Declassified document shows Iran, Iraq and Libya could have South African chemical weapons
US intelligence documents accuse South Africa of carrying out gas attacks, selling chemical weapons abroad
A trove of classified U.S. documents released this week by a non-profit group to mark the centenary of Nelson Mandela’s birth contain some surprising information about Iran’s chemical weapons program.
The non-profit group Property of the People released the documents it said it obtained after years of litigation.
Most of the documents pertain to U.S.-South African relations or South Africa’s transition from racial apartheid to eventual majority rule in 1994. Many only mention that iconic freedom fighter in passing. However, some of the most interesting documents are of more recent vintage and include Mandela’s time as president of the Republic of South Africa.
One U.S. Defense Intelligence Agency document suggests South African chemical weapons technology was passed on to Libya, Iraq and Iran.
“At least one chemist confirmed that South African [chemical weapons] technology was sold to Libya without the knowledge of the Mandela government. Sales of chemical weapons to Iran and Iraq may also have occurred,” one page reads.
Although the document dates to 1997 it is unclear from the file when the alleged transfer took place. During the 1980s Iraq used chemical weapons against the Kurds and Iranian soldiers it fought in the Iran-Iraq War. Scores of Iraqi chemical weapons were destroyed by international inspectors following the 1990-1991 Gulf War, and evidence collected after the 2003 U.S.-led invasion of Iraq suggests that Saddam Hussein’s post-1991 chemical weapons efforts were artisanal at best. Libyan leader Muammar Qaddafi agreed to end his weapons of mass destruction programs in 2003 in exchange for an implicit guarantee his country would not suffer the fate of an international invasion.
Iran began developing a chemical weapons program in response to Iraq’s use of chemical weapons during the Iran-Iraq War. However, Iran later renounced its program when it joined the Chemical Weapons Convention in 1997.
A 2001 CIA report to the U.S. Congress states that Iran maintained its chemical weapons capacity. While the report speculates on Chinese and Russian involvement in the program, it makes no mention of South Africa.
The recently declassified document from 2018 is also noteworthy in that it accuses South Africa’s Defense Forces of using poison attacks against its opponents and states that chemical weapons were used by South African forces against the Mozambique Liberation Front (FRELIMO).
That reference may be to the previously reported use of poison attacks against political operators in Mozambique.

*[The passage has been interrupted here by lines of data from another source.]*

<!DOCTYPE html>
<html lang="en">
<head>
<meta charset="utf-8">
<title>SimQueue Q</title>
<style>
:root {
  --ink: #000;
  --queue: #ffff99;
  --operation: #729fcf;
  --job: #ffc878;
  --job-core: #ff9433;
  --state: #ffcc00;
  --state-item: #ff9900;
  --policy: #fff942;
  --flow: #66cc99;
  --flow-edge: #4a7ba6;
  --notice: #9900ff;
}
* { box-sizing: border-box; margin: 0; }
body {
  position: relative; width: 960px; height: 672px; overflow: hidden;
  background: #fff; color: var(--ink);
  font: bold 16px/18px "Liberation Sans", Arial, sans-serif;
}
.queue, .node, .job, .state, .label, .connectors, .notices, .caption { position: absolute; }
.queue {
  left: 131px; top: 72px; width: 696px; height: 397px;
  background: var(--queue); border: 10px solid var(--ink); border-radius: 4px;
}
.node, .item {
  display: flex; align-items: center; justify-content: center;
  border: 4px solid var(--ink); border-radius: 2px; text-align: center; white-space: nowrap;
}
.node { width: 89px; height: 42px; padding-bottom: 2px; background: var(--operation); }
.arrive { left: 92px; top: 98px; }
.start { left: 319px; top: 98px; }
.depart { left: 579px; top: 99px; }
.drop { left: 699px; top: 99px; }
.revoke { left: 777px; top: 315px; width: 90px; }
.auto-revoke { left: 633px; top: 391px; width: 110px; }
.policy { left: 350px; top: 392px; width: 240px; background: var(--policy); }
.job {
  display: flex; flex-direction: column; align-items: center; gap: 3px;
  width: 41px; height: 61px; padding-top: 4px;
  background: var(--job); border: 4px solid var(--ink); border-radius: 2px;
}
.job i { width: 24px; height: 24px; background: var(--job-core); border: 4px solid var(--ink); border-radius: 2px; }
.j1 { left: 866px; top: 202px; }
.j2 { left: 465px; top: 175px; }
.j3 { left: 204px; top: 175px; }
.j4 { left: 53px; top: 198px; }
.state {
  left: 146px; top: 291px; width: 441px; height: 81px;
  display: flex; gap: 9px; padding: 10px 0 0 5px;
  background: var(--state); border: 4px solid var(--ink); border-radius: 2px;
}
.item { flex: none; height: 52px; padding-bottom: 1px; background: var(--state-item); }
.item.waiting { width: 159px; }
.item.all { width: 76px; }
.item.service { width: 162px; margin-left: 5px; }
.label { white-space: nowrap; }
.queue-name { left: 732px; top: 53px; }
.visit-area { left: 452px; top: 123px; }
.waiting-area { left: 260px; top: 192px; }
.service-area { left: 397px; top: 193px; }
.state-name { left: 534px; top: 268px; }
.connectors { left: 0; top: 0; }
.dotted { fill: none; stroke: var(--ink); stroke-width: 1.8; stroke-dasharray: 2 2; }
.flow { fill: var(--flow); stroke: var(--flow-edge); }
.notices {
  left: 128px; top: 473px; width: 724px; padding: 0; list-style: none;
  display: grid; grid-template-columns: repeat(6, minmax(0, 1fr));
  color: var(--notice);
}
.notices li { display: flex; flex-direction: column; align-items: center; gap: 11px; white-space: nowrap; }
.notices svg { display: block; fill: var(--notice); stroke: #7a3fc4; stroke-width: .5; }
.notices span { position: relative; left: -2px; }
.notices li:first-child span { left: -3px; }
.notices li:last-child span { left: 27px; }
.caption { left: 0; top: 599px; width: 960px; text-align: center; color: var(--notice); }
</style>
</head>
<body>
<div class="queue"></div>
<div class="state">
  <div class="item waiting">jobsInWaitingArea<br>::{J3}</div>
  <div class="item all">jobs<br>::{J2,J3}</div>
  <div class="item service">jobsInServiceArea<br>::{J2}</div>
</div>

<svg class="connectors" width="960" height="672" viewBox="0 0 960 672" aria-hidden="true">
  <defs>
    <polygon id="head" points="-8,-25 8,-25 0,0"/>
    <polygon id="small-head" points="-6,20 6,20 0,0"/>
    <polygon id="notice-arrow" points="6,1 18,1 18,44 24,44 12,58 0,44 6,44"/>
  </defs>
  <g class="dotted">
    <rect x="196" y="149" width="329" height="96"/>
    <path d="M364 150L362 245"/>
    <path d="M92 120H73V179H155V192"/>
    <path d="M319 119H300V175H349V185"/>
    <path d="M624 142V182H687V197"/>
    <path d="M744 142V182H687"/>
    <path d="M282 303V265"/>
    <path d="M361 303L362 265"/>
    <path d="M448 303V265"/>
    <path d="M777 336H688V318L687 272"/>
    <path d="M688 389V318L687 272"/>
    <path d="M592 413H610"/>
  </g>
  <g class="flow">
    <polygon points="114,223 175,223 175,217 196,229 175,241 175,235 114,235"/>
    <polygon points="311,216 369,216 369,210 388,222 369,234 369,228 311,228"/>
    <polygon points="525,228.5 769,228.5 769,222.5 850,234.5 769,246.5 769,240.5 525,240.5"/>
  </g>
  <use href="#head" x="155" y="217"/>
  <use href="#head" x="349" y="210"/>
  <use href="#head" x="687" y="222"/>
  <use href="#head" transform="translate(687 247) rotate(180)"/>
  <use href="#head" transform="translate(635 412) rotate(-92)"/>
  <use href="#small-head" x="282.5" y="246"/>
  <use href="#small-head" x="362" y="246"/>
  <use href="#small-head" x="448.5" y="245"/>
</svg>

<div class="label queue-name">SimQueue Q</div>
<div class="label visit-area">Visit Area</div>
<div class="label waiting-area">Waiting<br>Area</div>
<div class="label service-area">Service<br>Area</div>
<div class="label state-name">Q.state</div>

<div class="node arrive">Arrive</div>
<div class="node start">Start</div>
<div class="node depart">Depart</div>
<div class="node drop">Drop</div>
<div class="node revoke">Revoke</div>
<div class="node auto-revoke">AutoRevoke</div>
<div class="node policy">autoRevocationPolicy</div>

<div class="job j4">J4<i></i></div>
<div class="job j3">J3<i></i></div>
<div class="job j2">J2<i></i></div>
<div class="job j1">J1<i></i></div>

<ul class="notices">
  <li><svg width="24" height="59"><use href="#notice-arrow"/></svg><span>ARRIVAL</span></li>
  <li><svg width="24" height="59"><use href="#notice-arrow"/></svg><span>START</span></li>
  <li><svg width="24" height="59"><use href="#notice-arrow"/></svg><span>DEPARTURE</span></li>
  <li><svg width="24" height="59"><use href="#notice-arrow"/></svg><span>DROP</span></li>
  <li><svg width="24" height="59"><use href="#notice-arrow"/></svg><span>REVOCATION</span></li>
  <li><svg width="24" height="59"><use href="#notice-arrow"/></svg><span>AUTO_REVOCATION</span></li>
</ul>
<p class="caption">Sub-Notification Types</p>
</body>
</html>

South Africa’s Apartheid government accused its enemies of using chemical weapons attacks in Angola and was accused of the same by communist opponents.
It was in the border war that South Africa captured an unknown number of Soviet T-72 main battle tanks, second only to the T-54/55 as the most produced main battle tank since 1945. An intelligence document from 1994 notes that South Africa’s domestic defense industry completed significant upgrades to those tanks such that they were “85 percent” comparable to the capacities of modern (1994) main battle tanks. The document notes Ukrainian and Russian interest in the South African upgrade program.
South Africa is far better known in defense circles for its helicopters than its tanks. Its indigenously produced Rooivalk attack helicopter was at one time considered by defense establishments from Israel to Iran.
Then President Mandela tried to personally coax the Malaysians into purchasing the Rooivalk and the Oryx utility helicopter during a 1997 visit to that country, according to the intelligence files. If the sale had been completed, Malaysia would have been the first country in the ASEAN with a modern attack helicopter capacity but the deal never went through. One sticking point may have been cost of the Rooivalk. As of 2018, South Africa remains the only operator of the Rooivalk. Malaysia placed its first attack helicopter order in 2016, buying six MD530 gunships for its army.
It is not surprising then that some of the documents detail aspects of the South African helicopter industry. One report notes that Argentine forces seized and deployed some South African commercial helicopters for use in the 1982 Falkland Islands War.
Other documents of relevance to national security concern include violence during the transition to democracy in South Africa, descriptions of right-wing militant groups in South Africa and Mandela’s role as a peacemaker seeking to solve conflicts from Burundi to Eastern Timor during his presidency.